━━━ Stored data

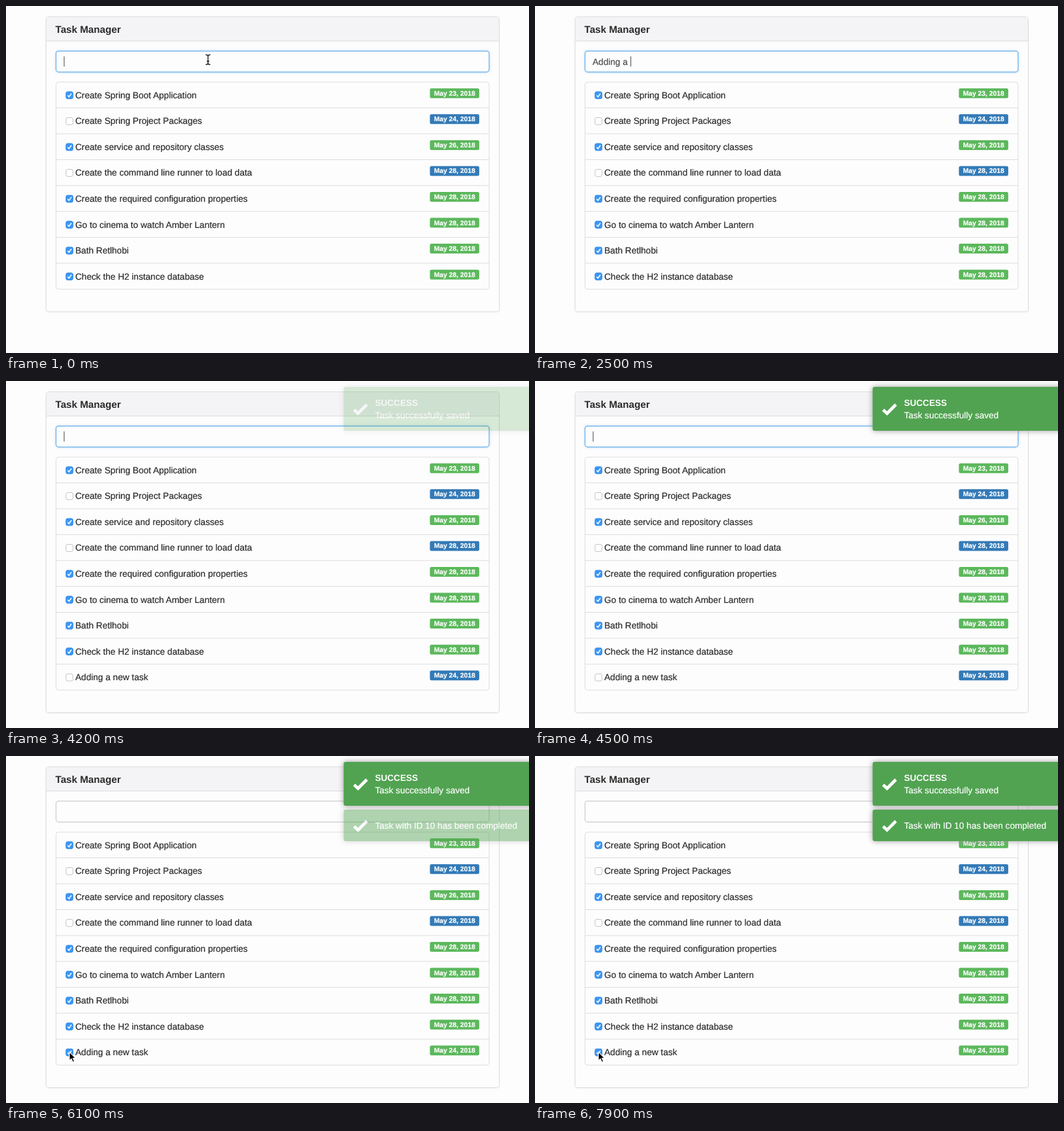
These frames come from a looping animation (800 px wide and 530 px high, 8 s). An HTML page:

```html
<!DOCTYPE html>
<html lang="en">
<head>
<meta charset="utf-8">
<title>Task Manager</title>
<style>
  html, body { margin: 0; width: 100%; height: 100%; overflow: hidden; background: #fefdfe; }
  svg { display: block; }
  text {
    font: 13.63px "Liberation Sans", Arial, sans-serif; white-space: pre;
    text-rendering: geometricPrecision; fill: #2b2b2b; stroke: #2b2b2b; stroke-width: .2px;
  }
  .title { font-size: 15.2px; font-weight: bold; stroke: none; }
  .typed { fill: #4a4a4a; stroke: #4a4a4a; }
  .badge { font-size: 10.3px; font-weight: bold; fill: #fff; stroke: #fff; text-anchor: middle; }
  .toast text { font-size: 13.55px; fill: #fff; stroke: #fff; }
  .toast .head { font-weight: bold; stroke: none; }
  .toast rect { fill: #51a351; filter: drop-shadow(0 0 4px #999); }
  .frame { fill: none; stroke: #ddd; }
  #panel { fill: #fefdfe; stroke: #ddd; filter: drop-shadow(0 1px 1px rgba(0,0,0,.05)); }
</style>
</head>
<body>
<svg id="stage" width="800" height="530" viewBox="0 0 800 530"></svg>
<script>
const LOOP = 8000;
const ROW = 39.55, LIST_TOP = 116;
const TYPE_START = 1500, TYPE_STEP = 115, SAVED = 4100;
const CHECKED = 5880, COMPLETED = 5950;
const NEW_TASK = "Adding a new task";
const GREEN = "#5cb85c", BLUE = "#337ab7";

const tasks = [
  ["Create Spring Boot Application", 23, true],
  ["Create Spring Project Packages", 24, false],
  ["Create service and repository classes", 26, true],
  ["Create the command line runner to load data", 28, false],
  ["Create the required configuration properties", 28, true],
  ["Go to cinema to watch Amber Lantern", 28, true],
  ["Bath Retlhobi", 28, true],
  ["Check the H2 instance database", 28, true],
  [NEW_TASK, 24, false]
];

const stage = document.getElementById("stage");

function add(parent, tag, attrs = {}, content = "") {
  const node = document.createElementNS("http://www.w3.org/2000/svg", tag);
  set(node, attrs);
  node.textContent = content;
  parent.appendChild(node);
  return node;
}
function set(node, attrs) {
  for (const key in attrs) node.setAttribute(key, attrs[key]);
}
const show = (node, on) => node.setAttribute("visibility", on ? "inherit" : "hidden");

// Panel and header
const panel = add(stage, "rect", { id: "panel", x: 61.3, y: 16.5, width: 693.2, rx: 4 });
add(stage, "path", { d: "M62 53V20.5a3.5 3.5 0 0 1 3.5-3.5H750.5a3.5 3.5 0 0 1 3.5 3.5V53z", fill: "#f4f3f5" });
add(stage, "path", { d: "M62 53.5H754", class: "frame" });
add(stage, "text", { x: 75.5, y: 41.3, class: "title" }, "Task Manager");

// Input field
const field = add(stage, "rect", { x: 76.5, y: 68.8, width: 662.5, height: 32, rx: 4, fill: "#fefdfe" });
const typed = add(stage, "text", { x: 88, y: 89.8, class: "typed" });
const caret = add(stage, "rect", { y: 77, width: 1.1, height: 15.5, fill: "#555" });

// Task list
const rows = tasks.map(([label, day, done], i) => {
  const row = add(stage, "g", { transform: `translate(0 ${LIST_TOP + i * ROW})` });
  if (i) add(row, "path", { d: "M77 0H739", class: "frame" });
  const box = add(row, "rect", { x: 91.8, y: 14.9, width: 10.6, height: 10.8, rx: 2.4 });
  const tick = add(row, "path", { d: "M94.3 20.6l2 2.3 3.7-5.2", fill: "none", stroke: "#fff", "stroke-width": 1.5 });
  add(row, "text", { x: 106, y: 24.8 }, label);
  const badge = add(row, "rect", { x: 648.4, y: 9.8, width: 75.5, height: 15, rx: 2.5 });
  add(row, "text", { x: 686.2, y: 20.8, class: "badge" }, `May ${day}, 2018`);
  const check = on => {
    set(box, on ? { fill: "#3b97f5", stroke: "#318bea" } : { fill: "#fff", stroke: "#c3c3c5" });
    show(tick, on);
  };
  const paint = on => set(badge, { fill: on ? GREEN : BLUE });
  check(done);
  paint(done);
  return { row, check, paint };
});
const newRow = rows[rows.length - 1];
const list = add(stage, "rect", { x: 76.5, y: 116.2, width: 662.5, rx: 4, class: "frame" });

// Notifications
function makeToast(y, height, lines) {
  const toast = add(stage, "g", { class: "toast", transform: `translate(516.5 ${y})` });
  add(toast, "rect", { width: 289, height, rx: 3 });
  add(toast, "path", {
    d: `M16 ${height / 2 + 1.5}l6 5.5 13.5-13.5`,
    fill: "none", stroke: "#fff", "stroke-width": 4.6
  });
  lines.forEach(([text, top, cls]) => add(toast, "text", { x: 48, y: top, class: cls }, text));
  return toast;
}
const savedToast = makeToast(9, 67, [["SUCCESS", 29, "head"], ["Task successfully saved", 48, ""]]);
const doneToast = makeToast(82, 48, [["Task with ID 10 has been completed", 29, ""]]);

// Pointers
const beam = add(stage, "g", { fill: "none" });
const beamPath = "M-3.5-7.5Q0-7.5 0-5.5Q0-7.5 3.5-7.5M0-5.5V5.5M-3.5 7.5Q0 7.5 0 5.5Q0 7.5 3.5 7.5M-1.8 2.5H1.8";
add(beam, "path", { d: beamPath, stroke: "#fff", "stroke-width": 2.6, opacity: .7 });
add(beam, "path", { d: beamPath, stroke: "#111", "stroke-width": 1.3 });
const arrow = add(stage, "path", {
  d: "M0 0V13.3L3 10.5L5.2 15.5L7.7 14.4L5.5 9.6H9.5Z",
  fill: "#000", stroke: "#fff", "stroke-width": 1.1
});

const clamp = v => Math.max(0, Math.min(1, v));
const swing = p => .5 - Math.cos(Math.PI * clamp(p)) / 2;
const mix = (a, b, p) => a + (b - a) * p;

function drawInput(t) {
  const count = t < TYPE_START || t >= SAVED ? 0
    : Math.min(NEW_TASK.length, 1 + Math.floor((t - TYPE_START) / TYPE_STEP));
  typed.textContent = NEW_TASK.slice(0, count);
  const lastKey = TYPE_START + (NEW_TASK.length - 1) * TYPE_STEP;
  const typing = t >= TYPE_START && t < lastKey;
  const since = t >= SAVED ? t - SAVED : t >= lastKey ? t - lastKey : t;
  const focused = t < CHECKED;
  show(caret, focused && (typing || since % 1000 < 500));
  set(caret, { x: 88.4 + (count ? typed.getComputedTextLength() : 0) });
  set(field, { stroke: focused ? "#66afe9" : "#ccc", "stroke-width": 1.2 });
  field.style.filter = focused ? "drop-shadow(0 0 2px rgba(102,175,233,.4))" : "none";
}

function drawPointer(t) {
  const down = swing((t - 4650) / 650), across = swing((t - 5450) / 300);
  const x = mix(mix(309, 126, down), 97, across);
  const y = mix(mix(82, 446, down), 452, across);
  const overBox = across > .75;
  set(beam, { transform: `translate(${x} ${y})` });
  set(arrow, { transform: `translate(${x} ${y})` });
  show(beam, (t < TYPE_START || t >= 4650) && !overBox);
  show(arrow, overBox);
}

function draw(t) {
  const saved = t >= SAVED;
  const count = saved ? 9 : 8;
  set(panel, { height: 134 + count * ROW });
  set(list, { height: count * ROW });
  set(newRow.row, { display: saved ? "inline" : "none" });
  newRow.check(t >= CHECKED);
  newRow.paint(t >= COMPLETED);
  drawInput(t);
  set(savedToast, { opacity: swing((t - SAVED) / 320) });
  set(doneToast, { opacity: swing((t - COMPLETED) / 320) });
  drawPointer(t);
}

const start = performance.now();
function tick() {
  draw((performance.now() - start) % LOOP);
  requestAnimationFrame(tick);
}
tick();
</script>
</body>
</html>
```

━━━━━━
━━━ Stored data

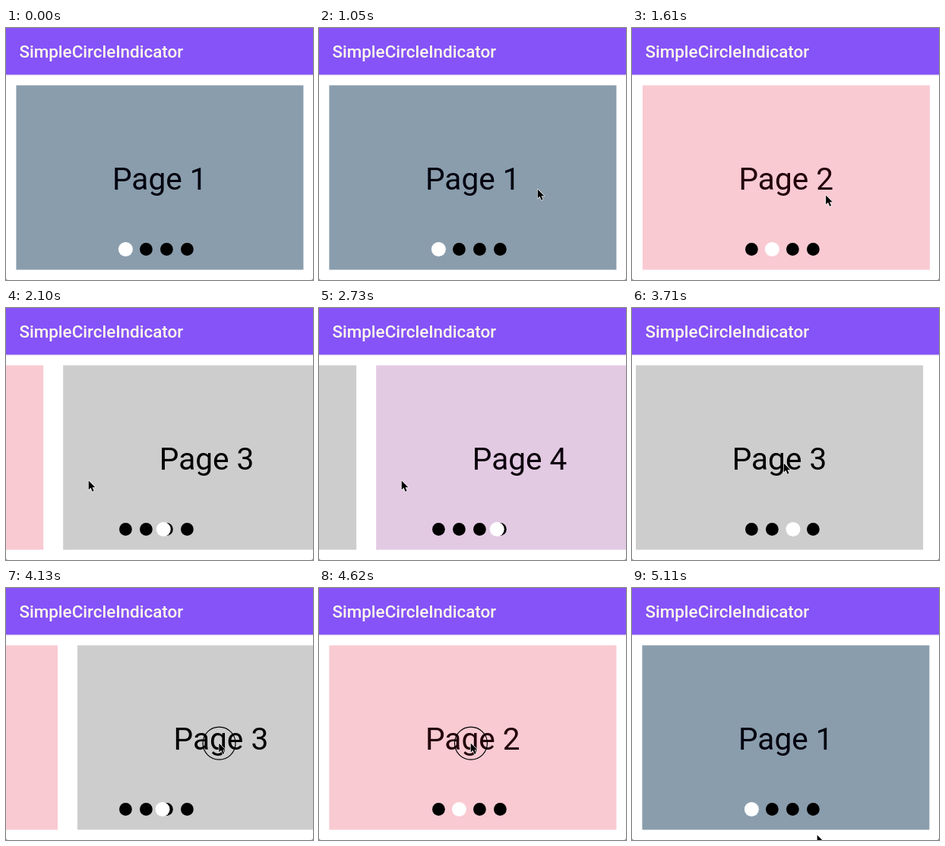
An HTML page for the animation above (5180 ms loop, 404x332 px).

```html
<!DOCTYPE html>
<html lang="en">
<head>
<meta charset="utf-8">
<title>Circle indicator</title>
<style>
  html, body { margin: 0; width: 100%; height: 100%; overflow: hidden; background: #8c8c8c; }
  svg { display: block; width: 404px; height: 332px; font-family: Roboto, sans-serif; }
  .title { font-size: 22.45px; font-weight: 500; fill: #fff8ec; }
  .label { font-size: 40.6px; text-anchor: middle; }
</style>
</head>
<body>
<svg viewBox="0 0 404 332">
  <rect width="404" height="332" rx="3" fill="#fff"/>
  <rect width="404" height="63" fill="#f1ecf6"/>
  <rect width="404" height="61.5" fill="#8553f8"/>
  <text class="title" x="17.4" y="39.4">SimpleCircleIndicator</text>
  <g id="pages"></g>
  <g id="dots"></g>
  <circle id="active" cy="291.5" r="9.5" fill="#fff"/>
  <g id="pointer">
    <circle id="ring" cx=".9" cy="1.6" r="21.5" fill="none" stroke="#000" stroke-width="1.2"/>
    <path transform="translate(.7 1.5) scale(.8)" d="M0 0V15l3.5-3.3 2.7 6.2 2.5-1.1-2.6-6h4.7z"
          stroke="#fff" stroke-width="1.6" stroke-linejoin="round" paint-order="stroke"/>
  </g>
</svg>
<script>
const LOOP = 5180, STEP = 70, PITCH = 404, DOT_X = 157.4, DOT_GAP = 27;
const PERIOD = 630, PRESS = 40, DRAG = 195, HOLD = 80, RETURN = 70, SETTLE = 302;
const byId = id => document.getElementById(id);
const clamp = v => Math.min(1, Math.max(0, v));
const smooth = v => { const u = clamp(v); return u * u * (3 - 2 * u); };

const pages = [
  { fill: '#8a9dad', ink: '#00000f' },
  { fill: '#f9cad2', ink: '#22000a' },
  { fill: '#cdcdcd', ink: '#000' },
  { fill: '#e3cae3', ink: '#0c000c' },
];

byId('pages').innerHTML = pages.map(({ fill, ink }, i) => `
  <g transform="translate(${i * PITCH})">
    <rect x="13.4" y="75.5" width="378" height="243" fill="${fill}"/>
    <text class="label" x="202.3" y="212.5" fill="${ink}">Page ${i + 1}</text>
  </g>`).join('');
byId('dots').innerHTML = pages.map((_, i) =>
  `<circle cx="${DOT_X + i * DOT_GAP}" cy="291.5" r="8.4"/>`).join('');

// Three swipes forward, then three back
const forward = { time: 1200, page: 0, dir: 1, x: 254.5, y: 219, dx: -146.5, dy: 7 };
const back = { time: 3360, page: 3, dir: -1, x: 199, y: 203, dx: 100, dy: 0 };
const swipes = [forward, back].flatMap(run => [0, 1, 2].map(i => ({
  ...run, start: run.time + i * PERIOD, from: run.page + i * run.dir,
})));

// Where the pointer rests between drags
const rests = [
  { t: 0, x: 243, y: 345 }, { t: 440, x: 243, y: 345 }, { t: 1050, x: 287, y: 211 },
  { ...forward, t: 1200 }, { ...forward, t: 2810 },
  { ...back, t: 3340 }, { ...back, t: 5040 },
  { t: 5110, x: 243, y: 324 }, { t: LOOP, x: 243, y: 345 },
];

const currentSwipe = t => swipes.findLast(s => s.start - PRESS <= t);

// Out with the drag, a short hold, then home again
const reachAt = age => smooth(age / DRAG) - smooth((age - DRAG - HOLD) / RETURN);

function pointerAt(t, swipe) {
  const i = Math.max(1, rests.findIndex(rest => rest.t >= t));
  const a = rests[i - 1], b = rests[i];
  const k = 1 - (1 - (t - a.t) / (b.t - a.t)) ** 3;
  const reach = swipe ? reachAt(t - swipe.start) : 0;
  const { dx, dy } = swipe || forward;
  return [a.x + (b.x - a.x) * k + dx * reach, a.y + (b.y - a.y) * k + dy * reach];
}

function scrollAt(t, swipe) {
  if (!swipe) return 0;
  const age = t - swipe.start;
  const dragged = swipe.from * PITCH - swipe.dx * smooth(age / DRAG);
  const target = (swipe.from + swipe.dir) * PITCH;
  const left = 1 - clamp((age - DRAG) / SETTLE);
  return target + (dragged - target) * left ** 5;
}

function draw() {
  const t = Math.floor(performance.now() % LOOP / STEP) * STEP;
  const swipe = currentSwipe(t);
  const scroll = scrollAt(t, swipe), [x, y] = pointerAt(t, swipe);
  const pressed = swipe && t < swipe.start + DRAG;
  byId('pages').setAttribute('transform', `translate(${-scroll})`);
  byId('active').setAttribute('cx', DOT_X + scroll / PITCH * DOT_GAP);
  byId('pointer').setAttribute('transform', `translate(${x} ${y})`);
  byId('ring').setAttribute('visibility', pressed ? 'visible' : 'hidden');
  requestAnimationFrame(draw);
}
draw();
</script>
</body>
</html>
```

━━━━━━
━━━ Stored data

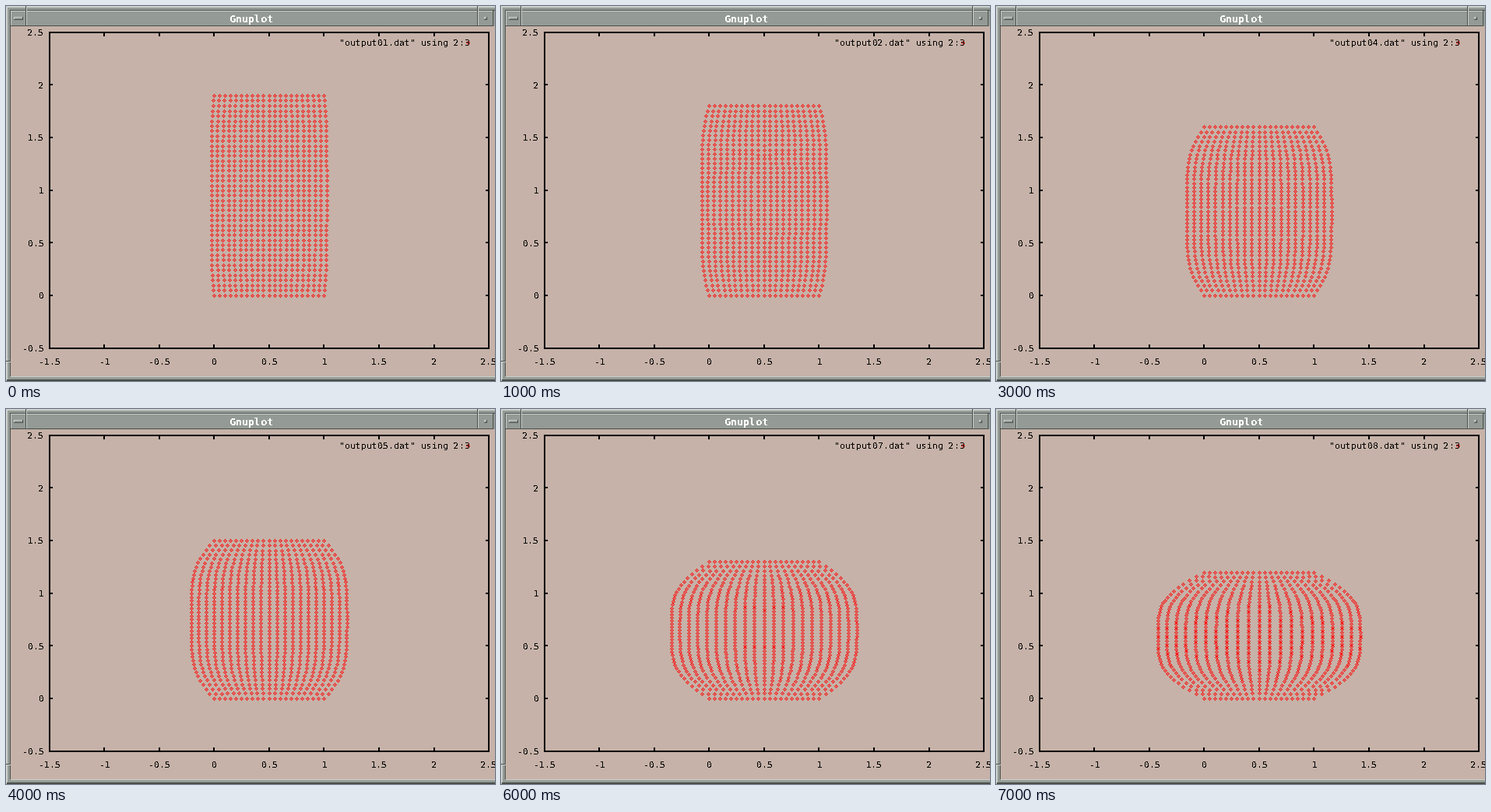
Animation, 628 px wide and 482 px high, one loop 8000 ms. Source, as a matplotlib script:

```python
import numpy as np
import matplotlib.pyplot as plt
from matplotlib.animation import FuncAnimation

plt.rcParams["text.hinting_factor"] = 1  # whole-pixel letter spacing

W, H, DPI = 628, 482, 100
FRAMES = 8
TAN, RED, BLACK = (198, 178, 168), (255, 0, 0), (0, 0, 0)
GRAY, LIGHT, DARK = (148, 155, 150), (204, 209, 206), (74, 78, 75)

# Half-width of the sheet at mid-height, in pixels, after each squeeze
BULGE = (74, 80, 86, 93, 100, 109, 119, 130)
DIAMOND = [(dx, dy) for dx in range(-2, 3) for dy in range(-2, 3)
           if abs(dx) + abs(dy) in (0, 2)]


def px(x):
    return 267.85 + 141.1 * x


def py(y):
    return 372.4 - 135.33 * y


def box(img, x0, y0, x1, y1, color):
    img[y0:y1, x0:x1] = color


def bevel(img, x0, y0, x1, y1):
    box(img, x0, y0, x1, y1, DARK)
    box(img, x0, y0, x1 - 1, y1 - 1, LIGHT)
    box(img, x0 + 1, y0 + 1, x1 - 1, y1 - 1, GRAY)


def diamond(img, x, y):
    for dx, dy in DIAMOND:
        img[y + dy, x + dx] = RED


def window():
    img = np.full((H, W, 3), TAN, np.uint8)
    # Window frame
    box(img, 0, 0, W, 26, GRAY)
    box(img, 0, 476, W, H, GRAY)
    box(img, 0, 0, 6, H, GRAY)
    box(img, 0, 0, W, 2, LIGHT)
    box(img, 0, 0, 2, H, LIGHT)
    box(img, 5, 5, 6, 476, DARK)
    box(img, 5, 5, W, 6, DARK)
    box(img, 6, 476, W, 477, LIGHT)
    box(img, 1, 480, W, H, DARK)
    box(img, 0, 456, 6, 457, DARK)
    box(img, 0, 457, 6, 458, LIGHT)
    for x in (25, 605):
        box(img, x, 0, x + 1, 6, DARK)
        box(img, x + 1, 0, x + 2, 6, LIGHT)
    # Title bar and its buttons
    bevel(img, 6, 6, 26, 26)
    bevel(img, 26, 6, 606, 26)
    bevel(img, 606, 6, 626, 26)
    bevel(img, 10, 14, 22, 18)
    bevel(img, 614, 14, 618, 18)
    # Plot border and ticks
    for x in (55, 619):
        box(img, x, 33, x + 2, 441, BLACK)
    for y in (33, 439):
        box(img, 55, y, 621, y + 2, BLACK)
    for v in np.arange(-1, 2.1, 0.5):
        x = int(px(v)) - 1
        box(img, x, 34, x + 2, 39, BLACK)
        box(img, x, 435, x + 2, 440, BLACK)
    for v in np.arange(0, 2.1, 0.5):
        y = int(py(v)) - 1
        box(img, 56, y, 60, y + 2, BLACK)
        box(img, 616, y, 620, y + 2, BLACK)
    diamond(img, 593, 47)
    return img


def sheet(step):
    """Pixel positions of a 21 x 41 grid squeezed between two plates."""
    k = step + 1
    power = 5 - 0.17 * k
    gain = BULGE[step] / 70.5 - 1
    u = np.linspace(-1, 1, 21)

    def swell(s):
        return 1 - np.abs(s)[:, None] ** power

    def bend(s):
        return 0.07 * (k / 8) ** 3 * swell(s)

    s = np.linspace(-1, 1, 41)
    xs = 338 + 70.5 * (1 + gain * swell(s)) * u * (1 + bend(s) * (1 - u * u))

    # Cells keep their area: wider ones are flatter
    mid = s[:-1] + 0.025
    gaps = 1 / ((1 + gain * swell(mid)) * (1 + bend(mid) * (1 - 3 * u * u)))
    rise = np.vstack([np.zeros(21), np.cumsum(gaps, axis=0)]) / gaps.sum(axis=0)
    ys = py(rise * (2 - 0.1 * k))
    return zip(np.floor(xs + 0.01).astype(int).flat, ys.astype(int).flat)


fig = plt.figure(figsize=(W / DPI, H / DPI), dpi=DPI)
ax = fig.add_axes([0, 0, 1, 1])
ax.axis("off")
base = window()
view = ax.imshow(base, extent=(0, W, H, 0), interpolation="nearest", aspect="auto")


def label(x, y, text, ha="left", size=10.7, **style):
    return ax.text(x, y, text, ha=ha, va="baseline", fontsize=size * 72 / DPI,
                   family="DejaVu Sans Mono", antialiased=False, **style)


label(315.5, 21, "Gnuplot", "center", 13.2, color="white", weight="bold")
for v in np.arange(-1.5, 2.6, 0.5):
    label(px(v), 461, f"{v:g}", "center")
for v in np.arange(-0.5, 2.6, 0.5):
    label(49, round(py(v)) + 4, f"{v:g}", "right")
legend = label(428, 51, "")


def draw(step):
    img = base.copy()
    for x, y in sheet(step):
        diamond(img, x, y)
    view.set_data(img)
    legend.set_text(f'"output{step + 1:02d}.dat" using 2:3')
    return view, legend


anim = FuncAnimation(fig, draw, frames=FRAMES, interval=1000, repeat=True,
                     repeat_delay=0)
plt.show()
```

━━━━━━

--- Task to carry out ---
Among the lines of the preceding data, which ones hold the word "DARK"? List them.

--- Exercise answer ---
GRAY, LIGHT, DARK = (148, 155, 150), (204, 209, 206), (74, 78, 75)
    box(img, x0, y0, x1, y1, DARK)
    box(img, 5, 5, 6, 476, DARK)
    box(img, 5, 5, W, 6, DARK)
    box(img, 1, 480, W, H, DARK)
    box(img, 0, 456, 6, 457, DARK)
        box(img, x, 0, x + 1, 6, DARK)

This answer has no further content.